Exercise description:
Compute how many lines in the entries below include the string "links". Only the number is wanted.

Extracted material:
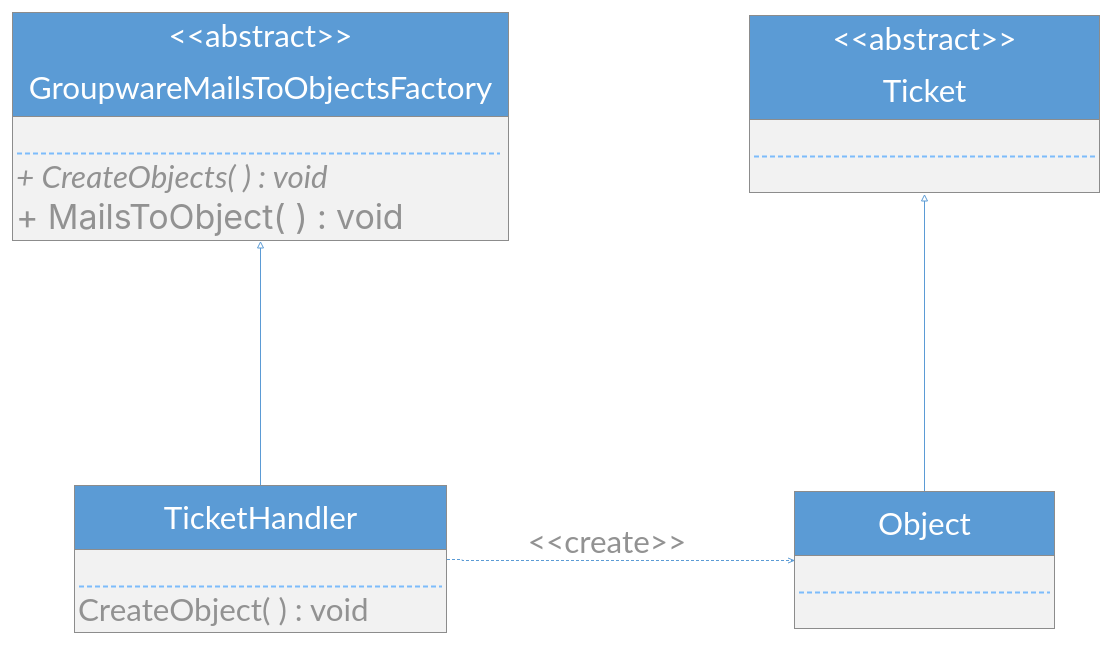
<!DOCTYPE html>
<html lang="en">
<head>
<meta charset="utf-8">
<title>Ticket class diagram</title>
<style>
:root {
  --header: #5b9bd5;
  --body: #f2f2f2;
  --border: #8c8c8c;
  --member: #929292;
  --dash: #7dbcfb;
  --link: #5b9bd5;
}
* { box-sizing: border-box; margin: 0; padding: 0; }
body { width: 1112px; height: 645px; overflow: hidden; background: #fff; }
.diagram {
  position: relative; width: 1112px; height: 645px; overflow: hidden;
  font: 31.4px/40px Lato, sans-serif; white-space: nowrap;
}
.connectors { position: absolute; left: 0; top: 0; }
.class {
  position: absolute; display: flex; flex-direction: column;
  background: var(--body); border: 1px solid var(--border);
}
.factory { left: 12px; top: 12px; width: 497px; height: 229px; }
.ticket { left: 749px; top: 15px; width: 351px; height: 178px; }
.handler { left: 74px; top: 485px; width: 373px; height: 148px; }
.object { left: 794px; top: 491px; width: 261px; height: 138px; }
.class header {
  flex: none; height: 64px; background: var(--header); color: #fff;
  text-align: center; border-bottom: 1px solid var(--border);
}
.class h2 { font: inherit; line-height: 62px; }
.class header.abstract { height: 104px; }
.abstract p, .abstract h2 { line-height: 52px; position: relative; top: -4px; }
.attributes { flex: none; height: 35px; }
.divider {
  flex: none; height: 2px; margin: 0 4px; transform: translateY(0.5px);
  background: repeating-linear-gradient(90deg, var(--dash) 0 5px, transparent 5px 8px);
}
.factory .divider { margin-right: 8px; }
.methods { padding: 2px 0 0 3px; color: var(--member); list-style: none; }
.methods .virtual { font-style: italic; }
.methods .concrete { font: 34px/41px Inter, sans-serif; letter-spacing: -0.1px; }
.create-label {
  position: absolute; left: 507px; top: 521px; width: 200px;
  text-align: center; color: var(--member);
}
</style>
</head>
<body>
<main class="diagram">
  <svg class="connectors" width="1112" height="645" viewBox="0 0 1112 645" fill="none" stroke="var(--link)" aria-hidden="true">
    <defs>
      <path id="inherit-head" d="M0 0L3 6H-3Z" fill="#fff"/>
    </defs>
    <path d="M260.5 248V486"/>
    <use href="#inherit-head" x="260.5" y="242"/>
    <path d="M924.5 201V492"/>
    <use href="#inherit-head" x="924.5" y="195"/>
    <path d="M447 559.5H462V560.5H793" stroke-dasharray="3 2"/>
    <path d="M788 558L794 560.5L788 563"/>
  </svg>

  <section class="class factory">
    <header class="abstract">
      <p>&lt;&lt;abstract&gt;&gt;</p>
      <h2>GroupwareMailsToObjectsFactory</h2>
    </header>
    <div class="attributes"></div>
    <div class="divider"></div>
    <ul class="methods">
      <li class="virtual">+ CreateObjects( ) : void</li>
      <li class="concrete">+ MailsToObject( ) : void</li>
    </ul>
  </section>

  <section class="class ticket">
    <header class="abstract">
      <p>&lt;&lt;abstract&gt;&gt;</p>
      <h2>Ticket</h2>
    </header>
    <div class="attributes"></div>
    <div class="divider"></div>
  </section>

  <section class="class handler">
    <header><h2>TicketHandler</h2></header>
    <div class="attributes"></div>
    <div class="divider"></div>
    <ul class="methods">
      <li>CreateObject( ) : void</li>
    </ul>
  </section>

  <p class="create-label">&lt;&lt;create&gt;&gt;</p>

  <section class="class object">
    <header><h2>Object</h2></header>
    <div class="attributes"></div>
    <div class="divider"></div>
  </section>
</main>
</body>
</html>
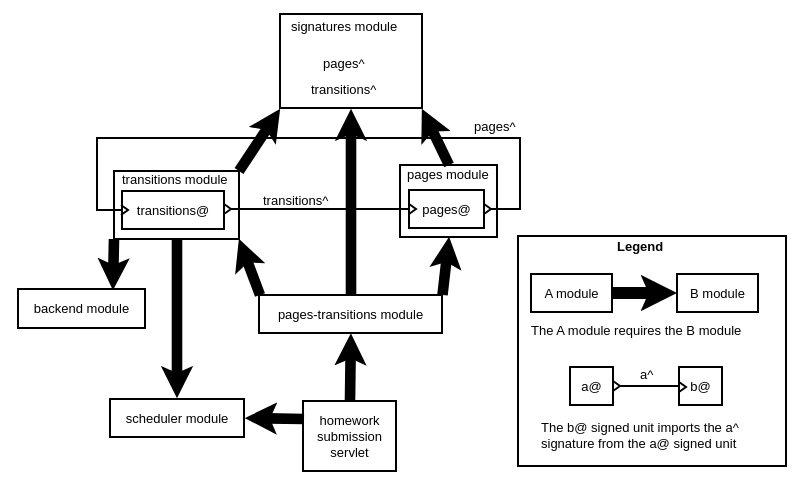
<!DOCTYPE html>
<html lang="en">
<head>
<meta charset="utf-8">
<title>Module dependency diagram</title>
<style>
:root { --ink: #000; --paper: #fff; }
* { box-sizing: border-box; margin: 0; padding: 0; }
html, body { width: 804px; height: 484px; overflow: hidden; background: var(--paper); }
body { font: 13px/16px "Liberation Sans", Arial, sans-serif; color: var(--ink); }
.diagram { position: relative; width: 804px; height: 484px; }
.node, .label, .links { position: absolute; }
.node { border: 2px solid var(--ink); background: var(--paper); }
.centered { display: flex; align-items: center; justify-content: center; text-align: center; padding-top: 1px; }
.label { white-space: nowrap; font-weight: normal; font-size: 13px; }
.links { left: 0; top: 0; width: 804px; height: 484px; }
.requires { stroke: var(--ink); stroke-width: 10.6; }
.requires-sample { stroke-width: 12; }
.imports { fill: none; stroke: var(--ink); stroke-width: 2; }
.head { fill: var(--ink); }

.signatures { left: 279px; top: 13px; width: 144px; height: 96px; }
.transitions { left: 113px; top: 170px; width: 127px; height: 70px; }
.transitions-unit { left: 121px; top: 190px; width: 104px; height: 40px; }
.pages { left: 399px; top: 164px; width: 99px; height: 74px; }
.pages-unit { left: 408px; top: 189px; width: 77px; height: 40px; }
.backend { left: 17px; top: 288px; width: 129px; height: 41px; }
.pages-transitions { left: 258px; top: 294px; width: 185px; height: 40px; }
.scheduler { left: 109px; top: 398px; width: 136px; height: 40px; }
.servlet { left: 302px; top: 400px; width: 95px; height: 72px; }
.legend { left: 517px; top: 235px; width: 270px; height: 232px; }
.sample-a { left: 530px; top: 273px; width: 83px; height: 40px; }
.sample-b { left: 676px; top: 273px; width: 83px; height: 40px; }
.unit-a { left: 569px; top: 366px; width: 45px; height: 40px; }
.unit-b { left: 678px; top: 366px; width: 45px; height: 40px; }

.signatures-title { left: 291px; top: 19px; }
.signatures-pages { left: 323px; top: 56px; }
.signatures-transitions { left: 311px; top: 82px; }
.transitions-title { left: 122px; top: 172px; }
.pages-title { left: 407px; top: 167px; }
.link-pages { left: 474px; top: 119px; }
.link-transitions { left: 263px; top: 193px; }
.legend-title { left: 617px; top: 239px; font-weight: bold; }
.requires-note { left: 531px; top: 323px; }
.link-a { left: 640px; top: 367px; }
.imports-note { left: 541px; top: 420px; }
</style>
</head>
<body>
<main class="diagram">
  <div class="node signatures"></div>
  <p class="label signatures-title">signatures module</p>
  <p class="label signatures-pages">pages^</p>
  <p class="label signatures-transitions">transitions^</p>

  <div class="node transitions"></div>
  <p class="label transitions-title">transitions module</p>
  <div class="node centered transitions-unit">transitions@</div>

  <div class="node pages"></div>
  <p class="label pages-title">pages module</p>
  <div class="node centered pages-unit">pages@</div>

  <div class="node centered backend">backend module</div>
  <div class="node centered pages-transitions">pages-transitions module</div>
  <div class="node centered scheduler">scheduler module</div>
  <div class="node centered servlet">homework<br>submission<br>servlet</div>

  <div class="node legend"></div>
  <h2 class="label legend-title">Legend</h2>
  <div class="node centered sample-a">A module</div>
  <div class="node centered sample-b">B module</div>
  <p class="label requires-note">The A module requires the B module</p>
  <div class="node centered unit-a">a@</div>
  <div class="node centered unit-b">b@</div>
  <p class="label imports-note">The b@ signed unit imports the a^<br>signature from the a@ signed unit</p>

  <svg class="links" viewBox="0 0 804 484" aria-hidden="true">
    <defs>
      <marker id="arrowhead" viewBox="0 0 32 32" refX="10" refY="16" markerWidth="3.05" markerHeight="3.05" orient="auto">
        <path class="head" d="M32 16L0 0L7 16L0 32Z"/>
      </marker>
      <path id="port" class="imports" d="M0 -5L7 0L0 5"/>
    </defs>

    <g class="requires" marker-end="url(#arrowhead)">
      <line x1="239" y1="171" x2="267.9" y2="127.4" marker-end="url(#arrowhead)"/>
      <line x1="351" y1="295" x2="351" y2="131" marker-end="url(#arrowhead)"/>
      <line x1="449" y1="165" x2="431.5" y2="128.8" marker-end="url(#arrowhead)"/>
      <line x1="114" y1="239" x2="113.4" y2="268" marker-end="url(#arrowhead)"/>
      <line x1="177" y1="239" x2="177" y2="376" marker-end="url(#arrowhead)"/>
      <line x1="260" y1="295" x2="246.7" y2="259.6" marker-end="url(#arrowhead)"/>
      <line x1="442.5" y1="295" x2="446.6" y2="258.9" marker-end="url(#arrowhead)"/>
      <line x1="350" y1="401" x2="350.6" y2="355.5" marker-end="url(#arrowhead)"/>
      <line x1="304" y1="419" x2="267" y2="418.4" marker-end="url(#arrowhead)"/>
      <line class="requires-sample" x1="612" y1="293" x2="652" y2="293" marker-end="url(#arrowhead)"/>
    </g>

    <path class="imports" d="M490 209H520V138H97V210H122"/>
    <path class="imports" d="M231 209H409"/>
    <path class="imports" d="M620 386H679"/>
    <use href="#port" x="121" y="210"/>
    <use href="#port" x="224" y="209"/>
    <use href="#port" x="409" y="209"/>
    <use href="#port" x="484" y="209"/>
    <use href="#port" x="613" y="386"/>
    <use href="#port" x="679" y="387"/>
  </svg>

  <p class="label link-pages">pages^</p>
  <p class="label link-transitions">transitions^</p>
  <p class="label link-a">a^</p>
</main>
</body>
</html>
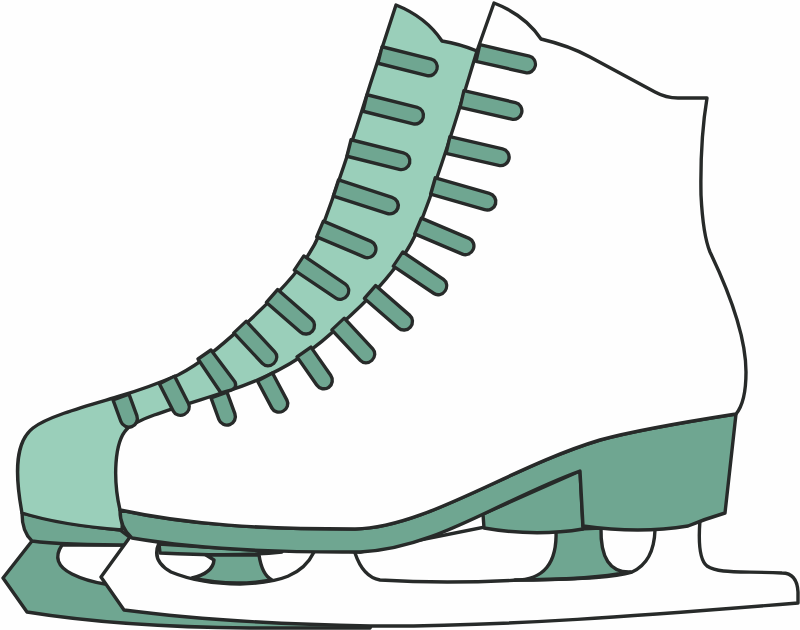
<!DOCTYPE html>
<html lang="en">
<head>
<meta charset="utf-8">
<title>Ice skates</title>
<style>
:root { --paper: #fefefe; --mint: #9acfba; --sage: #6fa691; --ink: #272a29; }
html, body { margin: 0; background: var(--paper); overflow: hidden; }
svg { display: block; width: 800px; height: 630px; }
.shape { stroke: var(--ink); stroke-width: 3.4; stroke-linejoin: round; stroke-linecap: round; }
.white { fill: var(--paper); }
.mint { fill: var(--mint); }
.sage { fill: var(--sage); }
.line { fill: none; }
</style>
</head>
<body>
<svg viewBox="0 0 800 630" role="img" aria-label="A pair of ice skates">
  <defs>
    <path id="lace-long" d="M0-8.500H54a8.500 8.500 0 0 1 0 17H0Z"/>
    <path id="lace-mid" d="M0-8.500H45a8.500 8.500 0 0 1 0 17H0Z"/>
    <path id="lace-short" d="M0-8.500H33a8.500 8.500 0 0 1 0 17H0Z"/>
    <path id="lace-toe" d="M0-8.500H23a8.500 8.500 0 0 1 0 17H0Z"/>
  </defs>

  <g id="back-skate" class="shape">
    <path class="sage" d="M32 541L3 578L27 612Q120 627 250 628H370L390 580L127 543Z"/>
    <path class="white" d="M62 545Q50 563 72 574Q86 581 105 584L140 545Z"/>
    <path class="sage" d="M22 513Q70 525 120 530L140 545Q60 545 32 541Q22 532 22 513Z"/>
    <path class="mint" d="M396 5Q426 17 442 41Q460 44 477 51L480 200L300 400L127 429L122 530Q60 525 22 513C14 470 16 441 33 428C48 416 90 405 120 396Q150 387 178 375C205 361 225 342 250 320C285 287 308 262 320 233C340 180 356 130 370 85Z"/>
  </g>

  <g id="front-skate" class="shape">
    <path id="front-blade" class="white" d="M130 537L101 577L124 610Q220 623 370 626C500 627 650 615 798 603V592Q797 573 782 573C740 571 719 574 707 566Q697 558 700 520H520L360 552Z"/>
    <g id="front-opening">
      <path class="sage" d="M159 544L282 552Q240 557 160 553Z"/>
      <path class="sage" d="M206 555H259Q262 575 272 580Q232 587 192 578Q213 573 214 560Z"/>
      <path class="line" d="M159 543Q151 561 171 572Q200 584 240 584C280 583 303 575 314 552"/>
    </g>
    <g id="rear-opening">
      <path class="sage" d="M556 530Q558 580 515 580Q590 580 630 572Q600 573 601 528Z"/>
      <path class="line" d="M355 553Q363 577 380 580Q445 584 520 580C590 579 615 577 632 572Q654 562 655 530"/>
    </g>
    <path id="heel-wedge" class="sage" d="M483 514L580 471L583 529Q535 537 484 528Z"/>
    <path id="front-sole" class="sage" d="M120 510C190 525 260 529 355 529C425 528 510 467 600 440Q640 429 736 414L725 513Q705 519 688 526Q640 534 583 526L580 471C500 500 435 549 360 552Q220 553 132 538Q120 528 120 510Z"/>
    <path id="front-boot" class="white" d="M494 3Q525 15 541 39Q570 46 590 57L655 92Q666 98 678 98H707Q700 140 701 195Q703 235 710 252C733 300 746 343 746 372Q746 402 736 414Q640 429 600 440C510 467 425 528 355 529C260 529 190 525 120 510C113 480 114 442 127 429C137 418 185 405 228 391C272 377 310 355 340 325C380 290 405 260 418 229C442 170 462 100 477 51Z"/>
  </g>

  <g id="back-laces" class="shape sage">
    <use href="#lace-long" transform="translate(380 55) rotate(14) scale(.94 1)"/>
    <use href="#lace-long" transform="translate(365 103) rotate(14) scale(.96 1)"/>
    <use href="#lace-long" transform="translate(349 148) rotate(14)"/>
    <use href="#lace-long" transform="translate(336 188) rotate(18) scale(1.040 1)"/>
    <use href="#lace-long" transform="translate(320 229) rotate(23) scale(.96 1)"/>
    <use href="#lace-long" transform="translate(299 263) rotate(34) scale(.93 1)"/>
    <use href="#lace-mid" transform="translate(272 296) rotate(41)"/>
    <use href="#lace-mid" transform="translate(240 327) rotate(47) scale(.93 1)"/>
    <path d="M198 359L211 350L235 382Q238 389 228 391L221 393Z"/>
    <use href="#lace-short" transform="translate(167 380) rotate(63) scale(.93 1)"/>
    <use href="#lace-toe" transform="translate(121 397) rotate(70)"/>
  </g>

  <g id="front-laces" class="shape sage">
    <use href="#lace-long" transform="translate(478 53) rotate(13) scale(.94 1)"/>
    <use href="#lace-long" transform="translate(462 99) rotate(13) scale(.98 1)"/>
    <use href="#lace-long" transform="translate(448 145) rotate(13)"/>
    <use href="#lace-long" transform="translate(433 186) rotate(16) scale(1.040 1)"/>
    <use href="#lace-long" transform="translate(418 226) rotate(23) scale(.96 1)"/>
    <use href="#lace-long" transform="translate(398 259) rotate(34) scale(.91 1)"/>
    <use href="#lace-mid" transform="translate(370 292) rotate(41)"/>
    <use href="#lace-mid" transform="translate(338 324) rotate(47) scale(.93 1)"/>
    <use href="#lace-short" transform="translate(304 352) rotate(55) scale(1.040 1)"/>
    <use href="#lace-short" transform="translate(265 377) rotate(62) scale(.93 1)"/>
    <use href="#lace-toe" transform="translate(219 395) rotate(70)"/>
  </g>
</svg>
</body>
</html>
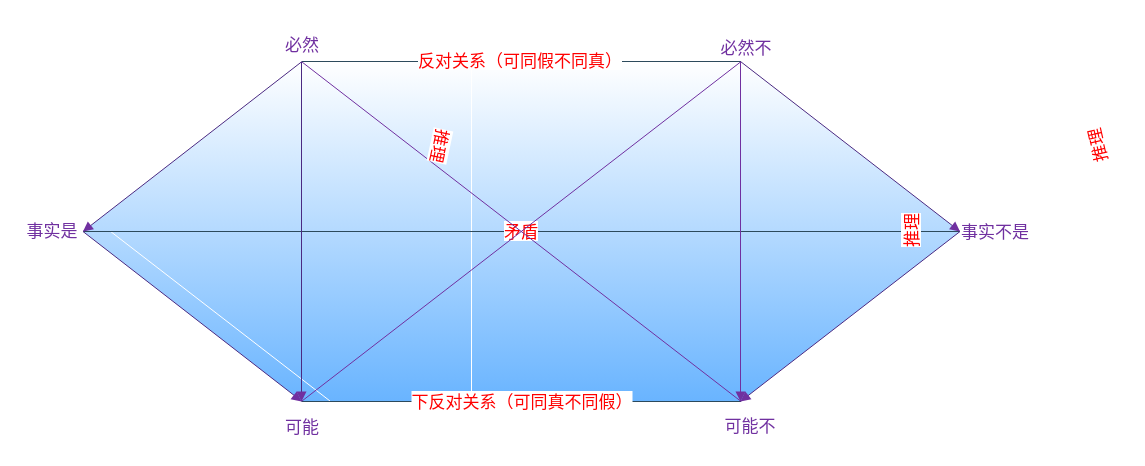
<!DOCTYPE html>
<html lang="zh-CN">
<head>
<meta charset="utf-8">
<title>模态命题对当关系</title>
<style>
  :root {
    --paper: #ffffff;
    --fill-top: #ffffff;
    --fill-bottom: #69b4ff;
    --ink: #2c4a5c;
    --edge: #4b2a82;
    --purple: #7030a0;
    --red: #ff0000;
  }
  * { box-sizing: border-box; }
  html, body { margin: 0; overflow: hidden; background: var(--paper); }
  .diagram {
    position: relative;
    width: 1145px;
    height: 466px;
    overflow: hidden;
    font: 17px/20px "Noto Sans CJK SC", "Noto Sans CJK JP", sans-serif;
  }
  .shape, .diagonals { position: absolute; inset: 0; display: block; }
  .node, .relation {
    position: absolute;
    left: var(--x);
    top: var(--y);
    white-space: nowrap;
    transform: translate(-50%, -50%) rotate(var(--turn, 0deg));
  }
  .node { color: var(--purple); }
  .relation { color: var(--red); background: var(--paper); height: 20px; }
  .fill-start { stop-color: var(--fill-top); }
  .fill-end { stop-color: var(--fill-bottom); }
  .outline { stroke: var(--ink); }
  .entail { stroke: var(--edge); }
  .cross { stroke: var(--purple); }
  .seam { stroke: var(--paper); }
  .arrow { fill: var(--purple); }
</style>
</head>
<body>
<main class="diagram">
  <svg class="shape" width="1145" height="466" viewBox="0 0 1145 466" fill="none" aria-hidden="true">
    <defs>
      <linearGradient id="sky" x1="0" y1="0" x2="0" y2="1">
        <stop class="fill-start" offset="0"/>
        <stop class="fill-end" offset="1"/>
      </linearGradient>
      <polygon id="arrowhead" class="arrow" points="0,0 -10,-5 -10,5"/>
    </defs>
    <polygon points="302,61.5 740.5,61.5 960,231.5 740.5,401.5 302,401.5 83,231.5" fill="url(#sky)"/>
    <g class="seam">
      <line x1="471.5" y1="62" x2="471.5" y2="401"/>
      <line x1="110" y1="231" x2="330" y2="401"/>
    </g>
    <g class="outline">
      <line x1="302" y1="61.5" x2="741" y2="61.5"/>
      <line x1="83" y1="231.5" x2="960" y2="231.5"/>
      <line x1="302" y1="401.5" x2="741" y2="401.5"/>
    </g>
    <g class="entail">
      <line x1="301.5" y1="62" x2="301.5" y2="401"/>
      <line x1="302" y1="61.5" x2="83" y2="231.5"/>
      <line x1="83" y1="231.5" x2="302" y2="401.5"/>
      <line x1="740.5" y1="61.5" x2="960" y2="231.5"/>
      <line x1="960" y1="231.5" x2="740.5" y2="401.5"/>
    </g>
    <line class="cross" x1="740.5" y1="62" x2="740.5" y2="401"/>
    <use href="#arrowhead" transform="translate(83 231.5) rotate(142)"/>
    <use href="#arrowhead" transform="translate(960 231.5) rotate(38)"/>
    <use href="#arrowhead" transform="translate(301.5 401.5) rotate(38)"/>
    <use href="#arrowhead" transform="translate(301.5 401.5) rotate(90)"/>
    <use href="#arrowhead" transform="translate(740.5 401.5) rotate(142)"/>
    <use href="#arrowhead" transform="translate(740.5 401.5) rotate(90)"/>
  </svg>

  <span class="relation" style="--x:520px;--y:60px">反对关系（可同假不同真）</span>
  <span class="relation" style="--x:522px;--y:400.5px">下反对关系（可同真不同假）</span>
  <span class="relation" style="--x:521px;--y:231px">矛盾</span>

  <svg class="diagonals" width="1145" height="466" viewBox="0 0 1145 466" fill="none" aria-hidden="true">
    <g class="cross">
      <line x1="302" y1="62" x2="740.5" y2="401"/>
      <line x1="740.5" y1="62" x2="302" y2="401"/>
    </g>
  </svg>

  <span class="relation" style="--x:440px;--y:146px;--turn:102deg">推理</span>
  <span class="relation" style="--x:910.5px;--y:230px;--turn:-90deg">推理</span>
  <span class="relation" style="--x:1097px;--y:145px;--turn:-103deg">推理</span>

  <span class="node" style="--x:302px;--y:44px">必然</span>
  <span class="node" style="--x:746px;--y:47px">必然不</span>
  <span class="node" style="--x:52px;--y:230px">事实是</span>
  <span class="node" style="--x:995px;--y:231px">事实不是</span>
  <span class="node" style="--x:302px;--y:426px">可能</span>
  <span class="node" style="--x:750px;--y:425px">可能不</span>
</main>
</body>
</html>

Reply to the task:
3